DATELINE: Still Kicking 85 Years Later
If you want to be enchanted and taken back to childhood, the little documentary on the history of King Kong is pure escape and delight.
Kong! What an actor. They literally don’t make them like him anymore.
A bunch of Hollywood’s behind-the-scenes creative people were most influenced to go into the artistic end of movies because of their experience with the 1933 stop-action classic that still amazes and thrills nearly 85 years later.
Oh, yes, they have clips from all the major rip-offs and poor productions, which are somewhat enjoyable, but all the subsequent Kongs were dwarfed by the original.
There are anecdotes about people knowing Fay Wray over the years—and what a devotee she was to Kong, ever faithful to the ape who loved her.
Peter Jackson’s 2005 remake follows most closely as an act of love, updated, to pay homage to the Merriam C. Cooper version. The film omits the latest Kong movie called Skull Island, which features some interesting actors, all willing to play co-star to the big monkey.
There is no real answer as to why Kong remains beloved, despite the carnage he creates in New York for Carl Denham, the hilarious Robert Armstrong’s legendary performance as a rapacious movie producer.
Kong holds up as the eighth wonder of the world because the filmmakers managed to give a puppet all the range of emotions and powerful communication skills that are often missing in most action stars.

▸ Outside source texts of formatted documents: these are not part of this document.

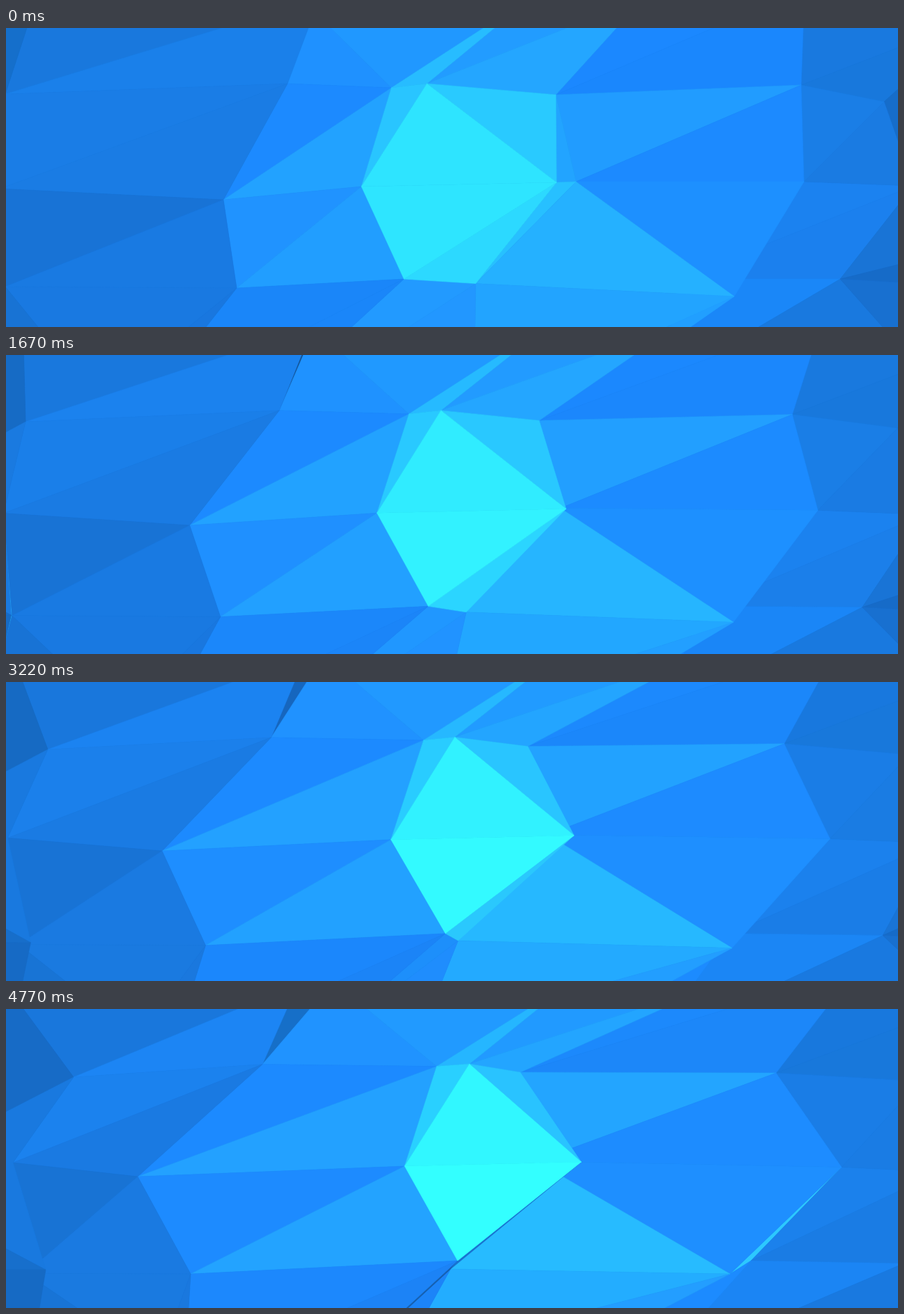
An HTML page with a canvas for the animation above (4.84 s loop, 1280 by 430 pixels).

```html
<!DOCTYPE html>
<html lang="en">
<head>
<meta charset="utf-8">
<title>Low poly surface</title>
<style>
html, body { margin: 0; width: 100%; height: 100%; overflow: hidden; background: #1565b8; }
canvas { display: block; }
</style>
</head>
<body>
<canvas id="stage" width="1280" height="430"></canvas>
<script>
const W = 1280, H = 430, LOOP = 4840, STEPS = 69;
const ctx = document.getElementById('stage').getContext('2d');

// Inner vertices: x at start, middle and end, then y at start and end.
const upper = {
  A1: [-1, 42, 97, 95, 98],
  A2: [404, 387, 368, 80, 79.5],
  A3: [553, 588, 618, 86, 82.5],
  A4: [604, 633, 665, 80, 79],
  A5: [789, 757, 738, 96, 91],
  A6: [1141, 1123, 1105, 82, 92],
  A7: [1260, 1287, 1312, 106, 104],
  B0: [-8, -1, 10, 231, 221],
  B1: [312, 245, 189, 247, 241],
  B2: [510, 541.5, 572, 228, 226],
  R: [790, 809, 825.5, 222, 220],
  Q: [818, 787, 761, 221, 219],
  B5: [1145, 1173, 1199, 221, 227.5],
  B6: [1302, 1324, 1340, 227, 234]
};
const lower = {
  C0: [-1, 13, 28.5, 372, 380],
  C1: [-30, 21, 57, 374, 375],
  C2: [331, 298, 265, 374, 381],
  C3: [571, 618, 648, 361, 362],
  S: [674, 655, 638, 367.5, 374],
  C5: [1045, 1043, 1039, 386, 381],
  T: [965, 1022, 1069, 361, 362],
  C7: [1197, 1242, 1288, 361, 366]
};

// Where edges cross the stage border.
const top0 = {
  t0: [30, 24.5, 25],
  t1: [310, 322, 333],
  tL: [434, 419.5, 403],
  tR: [421, 429, 436],
  t3: [466, 492, 518],
  t4: [685, 719, 749],
  t5: [701, 734, 763],
  t6: [805, 863, 908],
  t7: [876, 911, 941],
  tm: [1015, 1025, 1035],
  t8: [1144, 1160, 1176]
};
const bottom = {
  d0: [-45, 8.5, 48],
  d1: [46, 75, 102],
  d2: [262, 251, 247],
  e2: [287, 275, 262],
  b3: [435, 468, 490],
  d3: [496, 538, 574],
  e3: [578, 572, 577],
  d4: [673, 637, 607],
  b5: [948, 888, 848],
  d5: [982, 962, 945],
  d6: [955, 980, 1008],
  d7: [1080, 1107, 1138],
  d8: [1258, 1310, 1360]
};
const left = { L0: [0, 0, 0], L1: [128, 151, 179], L2: [356, 329, 313], L3: [375, 375, 375], L4: [H, H, H] };
const right = { r0: [0, 0, 0], ra: [-20, -20, -20], rm: [-18, -18, -18], r2: [310, 304, 300], r3: [373, 373, 373], r4: [H, H, H] };

// Faces from back to front: corners | colours spread evenly over the loop.
const faces = [
  'A2 tL tR | 123f70 134a86 145497 1663bb 166bc4 166fc8',
  'B5 C5 T | 2cc8ff',
  'T B5 B6 | 1b82f0 1b81ec',
  'T B6 C7 | 1b80ee 1a7ce4',
  'T C7 d7 d6 | 1a87f8 1b85f4',
  'T C5 d5 d6 | 1c8bff',
  'C7 d7 d8 | 1979df 1979e0',
  'C7 B6 r2 | 1974d6',
  'C7 r2 r3 | 166bc8',
  'C7 r3 r4 d8 | 1870d0',
  'A6 t8 rm | 1979df 1878dd',
  'A6 rm ra A7 | 1878dc 1878db',
  'A7 ra B6 | 166dca',
  'A6 B5 A7 | 1a7ee6 1a7de6',
  'A7 B5 B6 | 1a7be2 1a7ce4',
  'A5 t7 tm | 1b88ff 1c89fc',
  'A5 tm t8 A6 | 1a87fd 1c87f9',
  'A4 t5 t6 | 229cff 219aff',
  'A4 t6 t7 A5 | 24a6ff 23a5ff',
  'A5 A6 Q | 219cff 23a5ff',
  'Q A6 B5 | 1c8aff 1d8cff',
  'Q B5 C5 | 1d90ff 1e8fff',
  'A5 Q R | 22a4ff 1e8cff',
  'R Q S | 27c0ff 1c80e6 1c80e6 1c80e6 1c80e6 1c80e6',
  'S Q C5 | 25b1ff 27bbff',
  'S C5 b5 d4 | 22a4ff 23adff',
  'C5 b5 d5 | 219fff 239eff',
  'S e3 d4 | 2297ff 2092ff 1c84f8',
  'C3 S e3 d3 | 229aff 2199ff 2097ff 1f94ff 1a86f4 1660b0',
  'A2 tR t3 A3 | 1f91ff 2093ff',
  'A3 t3 t4 | 2098ff 219aff',
  'A3 t4 t5 A4 | 27bcff 25b6ff',
  'A2 A3 B1 | 1c8aff',
  'A3 B2 B1 | 22a2ff 23a1ff',
  'B1 B2 C2 | 2093ff 1e8fff 1d8bff',
  'B2 C3 C2 | 219eff 23a3ff',
  'C2 C3 b3 e2 | 1a86f9 1c88fd',
  'C3 b3 d3 | 1a86f9 1c83f6',
  'B0 C0 C1 | 2ab8ff',
  'C1 C0 d0 | 2ab8ff',
  'A1 t0 t1 | 1978dd 1977dc',
  'A1 t1 tL A2 | 1a80ea 1c85f4',
  'A1 A2 B0 | 1a7de6 1b82ee',
  'A2 B1 B0 | 1a7ce4 1a7ae2',
  'B0 B1 C0 | 1873d6 1873d4',
  'B1 C2 C0 | 197ae2 1a7ae1',
  'C0 C2 d2 d1 | 1979e1 1a7ae0',
  'C2 d2 e2 | 1977df 1a78de',
  'C0 d0 d1 | 1873d4 1874d6',
  'R S C3 | 2cd9ff 2bd8ff 2bd4ff 2bcfff 29bdfa 1872d0',
  'A3 A4 B2 | 29c5ff 29d0ff',
  'A4 A5 R | 29caff 29c3ff',
  'A4 R B2 | 2ee4ff 31efff 31f7ff',
  'B2 R C3 | 2ee5ff 33f8ff 33ffff',
  'L0 t0 A1 L1 | 156fcb 1669c2 176bc6',
  'L1 A1 B0 C1 L2 | 1a7ae0 1979df',
  'L2 C1 L3 | 166bc6 176fcc',
  'L3 C1 d0 L4 | 166bc6 166ac4'
].map(line => {
  const [pts, cols] = line.split(' | ').map(s => s.split(' '));
  return { pts, cols: cols.map(c => [0, 2, 4].map(i => parseInt(c.substr(i, 2), 16))) };
});

// Parabola through three values at u = 0, 0.5 and 1.
const bend = ([a, b, c], u) => a * (1 - u) * (1 - 2 * u) + 4 * b * u * (1 - u) + c * u * (2 * u - 1);
const mix = (a, b, k) => a + (b - a) * k;

function place(u) {
  const pos = {};
  const each = (set, fn) => { for (const k in set) pos[k] = fn(set[k]); };
  each({ ...upper, ...lower }, p => [bend(p, u), mix(p[3], p[4], u)]);
  each(top0, p => [bend(p, u), 0]);
  each(bottom, p => [bend(p, u), H]);
  each(left, p => [-60, bend(p, u)]);
  each(right, p => [1400, bend(p, u)]);
  return pos;
}

function shade(cols, u) {
  const f = u * (cols.length - 1);
  const i = Math.min(Math.floor(f), Math.max(cols.length - 2, 0));
  const next = cols[i + 1] || cols[i];
  return `rgb(${cols[i].map((v, n) => Math.round(mix(v, next[n], f - i)))})`;
}

function draw(u) {
  const pos = place(u);
  ctx.fillStyle = '#1565b8';
  ctx.fillRect(0, 0, W, H);
  ctx.lineWidth = 0.6;
  ctx.lineJoin = 'bevel';
  for (const { pts, cols } of faces) {
    ctx.beginPath();
    for (const p of pts) ctx.lineTo(...pos[p]);
    ctx.closePath();
    ctx.fillStyle = ctx.strokeStyle = shade(cols, u);
    ctx.fill();
    ctx.stroke();
  }
}

const start = performance.now();
function tick() {
  const t = (performance.now() - start) % LOOP;
  const step = Math.min(Math.floor((t + 16) * STEPS / LOOP), STEPS - 1);
  draw(step / (STEPS - 1));
  requestAnimationFrame(tick);
}
tick();
</script>
</body>
</html>
```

Long Live King Kong is certainly not the best documentary of the year, but it is one to most likely give you a smile of long-ago fun when monster movies defied your kid’s understanding of special effects and gave you mesmerizing appreciation for film.